Data for review Block Start
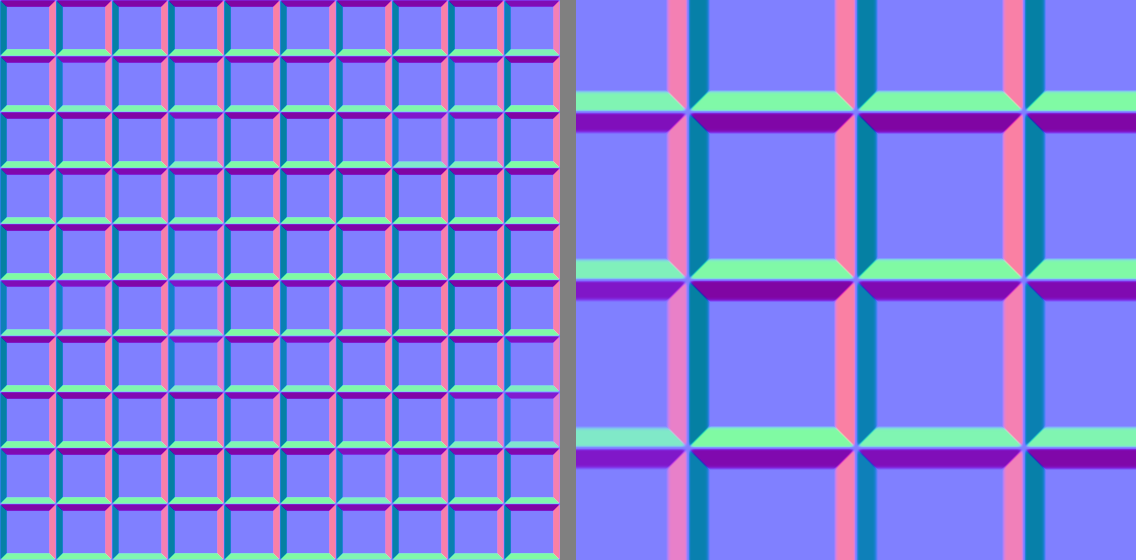
Left: the whole. Right: its middle third, enlarged.
A Shadertoy shader for this texture map:

```glsl
const float CELLS = 10.0;          // whole tiles across and down
const float BEVEL_START = 0.095;   // inner fade of the bevel, in tile units
const float BEVEL_END = 0.135;
const float GROOVE = 0.022;        // soft groove between tiles
const float MITRE = 0.014;         // softness of the diagonal joints
const float CORNER = 0.045;        // flattened spot where four tiles meet
const float SLOPE_MIN = 1.1;       // shallowest and steepest tiles
const float SLOPE_MAX = 3.6;

float hash(vec2 p) {
    return fract(sin(dot(p, vec2(127.1, 311.7))) * 43758.5453);
}

// Slope of one bevelled tile; the green axis points down
vec2 tileSlope(vec2 local, float steepness, float pixel) {
    vec2 side = sign(local - 0.5) * vec2(1.0, -1.0);
    vec2 edge = 0.5 - abs(local - 0.5);
    float nearest = min(edge.x, edge.y);
    float farthest = max(edge.x, edge.y);

    // Ramp up from the groove, then level out on the face
    float rise = smoothstep(0.0, max(GROOVE, pixel), nearest);
    float soft = max(0.0, pixel - (BEVEL_END - BEVEL_START)) * 0.5;
    float face = smoothstep(BEVEL_START - soft, BEVEL_END + soft, nearest);
    float corner = smoothstep(0.0, CORNER, farthest);

    // Share the tilt between both axes along the mitre
    float joint = max(MITRE, pixel);
    float vertical = smoothstep(-joint, joint, edge.x - edge.y);
    vec2 direction = side * vec2(1.0 - vertical, vertical);
    return direction * steepness * rise * (1.0 - face) * corner;
}

void mainImage(out vec4 fragColor, in vec2 fragCoord) {
    vec2 grid = fragCoord / iResolution.xy * CELLS;
    vec2 id = mod(floor(grid), CELLS);
    float pixel = CELLS / min(iResolution.x, iResolution.y);

    // Each tile has its own steepness, mostly steep
    float steepness = mix(SLOPE_MIN, SLOPE_MAX, sqrt(hash(id + 1.0)));
    vec2 slope = tileSlope(fract(grid), steepness, pixel);

    // Encode the unit normal as a colour
    vec3 normal = normalize(vec3(slope, 1.0));
    fragColor = vec4(normal * 0.5 + 0.5, 1.0);
}
```
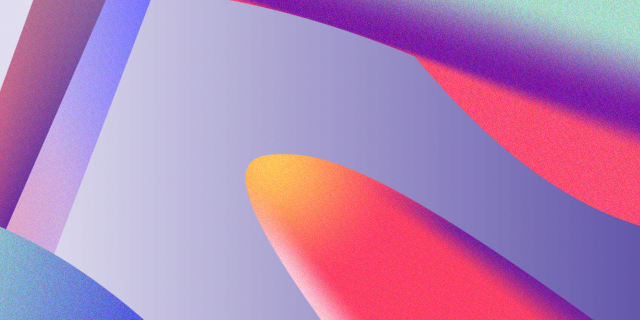
A Shadertoy shader for this background:

```glsl
// Soft abstract gradient backdrop: a lilac field with slanted ribbons, a glowing
// bullet-shaped petal and two curved corner sheets. Each shape is an implicit
// curve with a smooth edge, filled by blended gradients and fine grain.

#define GRAIN_CELLS 384.0
#define SHAPE_GRAIN 0.11
#define FIELD_GRAIN 0.012
#define BAND_COUNT 27.0
#define BAND_MIX 0.6
#define PETAL_TIP vec2(0.885, 0.518)
#define PETAL_LEAN 1.05
#define PETAL_WIDTH 0.5535

const vec3 RED = vec3(0.99, 0.25, 0.40);
const vec3 PURPLE = vec3(0.49, 0.11, 0.65);
const vec3 LILAC = vec3(0.76, 0.69, 0.93);

float hash(vec2 cell) {
    return fract(sin(dot(cell, vec2(12.9898, 78.233))) * 43758.5453);
}

// Antialiased coverage of the region where f is positive.
float cover(float f) {
    return clamp(0.5 + f / max(fwidth(f), 1e-5), 0.0, 1.0);
}

// Pale to deep lilac, with faint vertical bands.
vec3 fieldColor(float x) {
    float banded = (floor(x * BAND_COUNT) + 0.5) / BAND_COUNT;
    float t = (mix(x, banded, BAND_MIX) - 0.18) / 1.82;
    return mix(vec3(0.85, 0.84, 0.92), vec3(0.39, 0.34, 0.67), clamp(t, 0.0, 1.0));
}

vec3 roseRibbon(float across, float drop) {
    vec3 c = mix(vec3(0.90, 0.37, 0.51), vec3(0.42, 0.18, 0.62), across);
    return mix(c, vec3(0.57, 0.49, 0.63), 0.6 * clamp(1.0 - 1.5 * drop, 0.0, 1.0));
}

vec3 blueRibbon(float across, float drop) {
    float fade = clamp(1.4 * drop + 0.45 * (1.0 - across), 0.0, 1.0);
    vec3 c = mix(vec3(0.46, 0.45, 0.99), LILAC, fade);
    float blush = smoothstep(0.3, 0.75, drop) * (1.0 - 0.7 * across);
    return mix(c, vec3(0.88, 0.65, 0.79), blush);
}

// Red tongue, purple ridge and mint sheen of the upper right sheet.
vec3 sheetColor(vec2 p) {
    float height = p.y - 1.0 + 0.32 * (p.x - 0.776);
    float softness = 0.02 + 0.1 * max(p.x - 1.3, 0.0);
    vec3 c = mix(vec3(0.98, 0.30, 0.45), PURPLE, smoothstep(-softness, 0.01, height));
    return mix(c, vec3(0.66, 0.86, 0.80), smoothstep(0.03, 0.29, height));
}

// Amber tip into red, with a purple right flank and a pink left rim.
vec3 petalColor(vec2 p, float across, float depth) {
    vec3 c = mix(vec3(1.0, 0.76, 0.35), RED, smoothstep(0.0, 0.43, distance(p, vec2(0.84, 0.5))));
    float shade = smoothstep(0.5, 1.0, across) * smoothstep(0.06, 0.26, depth);
    c = mix(c, vec3(0.46, 0.13, 0.62), shade);
    float rim = smoothstep(-0.65, -1.02, across) * smoothstep(0.05, 0.36, depth);
    return mix(c, vec3(0.98, 0.78, 0.84), rim);
}

void mainImage(out vec4 fragColor, in vec2 fragCoord) {
    vec2 p = fragCoord / iResolution.y;
    float drop = 1.0 - p.y;
    vec3 color = fieldColor(p.x);
    float grain = FIELD_GRAIN;

    // Slanted ribbons at the left, right to left.
    float cornerLine = 0.104 - 0.364 * drop;
    float roseLine = 0.331 - 0.436 * drop;
    float blueLine = 0.471 - 0.380 * drop;
    float roseAcross = clamp((p.x - cornerLine) / (roseLine - cornerLine), 0.0, 1.0);
    float blueAcross = clamp((p.x - roseLine) / (blueLine - roseLine), 0.0, 1.0);
    float ribbons = cover(blueLine - p.x);
    float corner = cover(cornerLine - p.x);
    color = mix(color, blueRibbon(blueAcross, drop), ribbons);
    color = mix(color, roseRibbon(roseAcross, drop), cover(roseLine - p.x));
    color = mix(color, vec3(0.88, 0.87, 0.94), corner);
    grain = mix(grain, 0.6 * SHAPE_GRAIN, ribbons * (1.0 - corner));

    // Blue hill in the lower left corner.
    float hill = cover(0.2917 - 0.4235 * p.x - 0.497 * p.x * p.x - p.y);
    float hillBlend = clamp(2.0 * p.x + 0.6 * (0.29 - p.y), 0.0, 1.0);
    color = mix(color, mix(vec3(0.55, 0.74, 0.80), vec3(0.33, 0.36, 0.87), hillBlend), hill);
    grain = mix(grain, SHAPE_GRAIN, hill);

    // Upper right sheet, bounded by two joined parabolas.
    float u = p.x - 0.716;
    float w = p.x - 1.297;
    float brow = 1.0 - 0.193 * u - 0.192 * u * u;
    float tongue = 0.823 - 1.205 * w + 0.645 * w * w;
    float sheet = cover(p.y - min(brow, tongue));
    color = mix(color, sheetColor(p), sheet);
    grain = mix(grain, SHAPE_GRAIN, sheet);

    // Leaning petal whose half width grows as a power of depth.
    float depth = PETAL_TIP.y - p.y;
    float offset = p.x - PETAL_TIP.x - PETAL_LEAN * depth;
    float petal = cover(depth - pow(abs(offset) / PETAL_WIDTH, 2.5));
    float across = offset / (PETAL_WIDTH * pow(max(depth, 1e-4), 0.4));
    color = mix(color, petalColor(p, across, depth), petal);
    grain = mix(grain, 0.7 * SHAPE_GRAIN, petal);

    // Fine coloured grain.
    vec2 cell = floor(p * GRAIN_CELLS);
    vec3 noise = vec3(hash(cell), hash(cell + 17.3), hash(cell + 41.7)) - 0.5;
    fragColor = vec4(clamp(color + grain * noise, 0.0, 1.0), 1.0);
}
```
Data for review Block End
Task goal:
Within the data above, find the lines that contain the word "edge" and copy each of them.

Exercise output:
    vec2 edge = 0.5 - abs(local - 0.5);
    float nearest = min(edge.x, edge.y);
    float farthest = max(edge.x, edge.y);
    float vertical = smoothstep(-joint, joint, edge.x - edge.y);
// curve with a smooth edge, filled by blended gradients and fine grain.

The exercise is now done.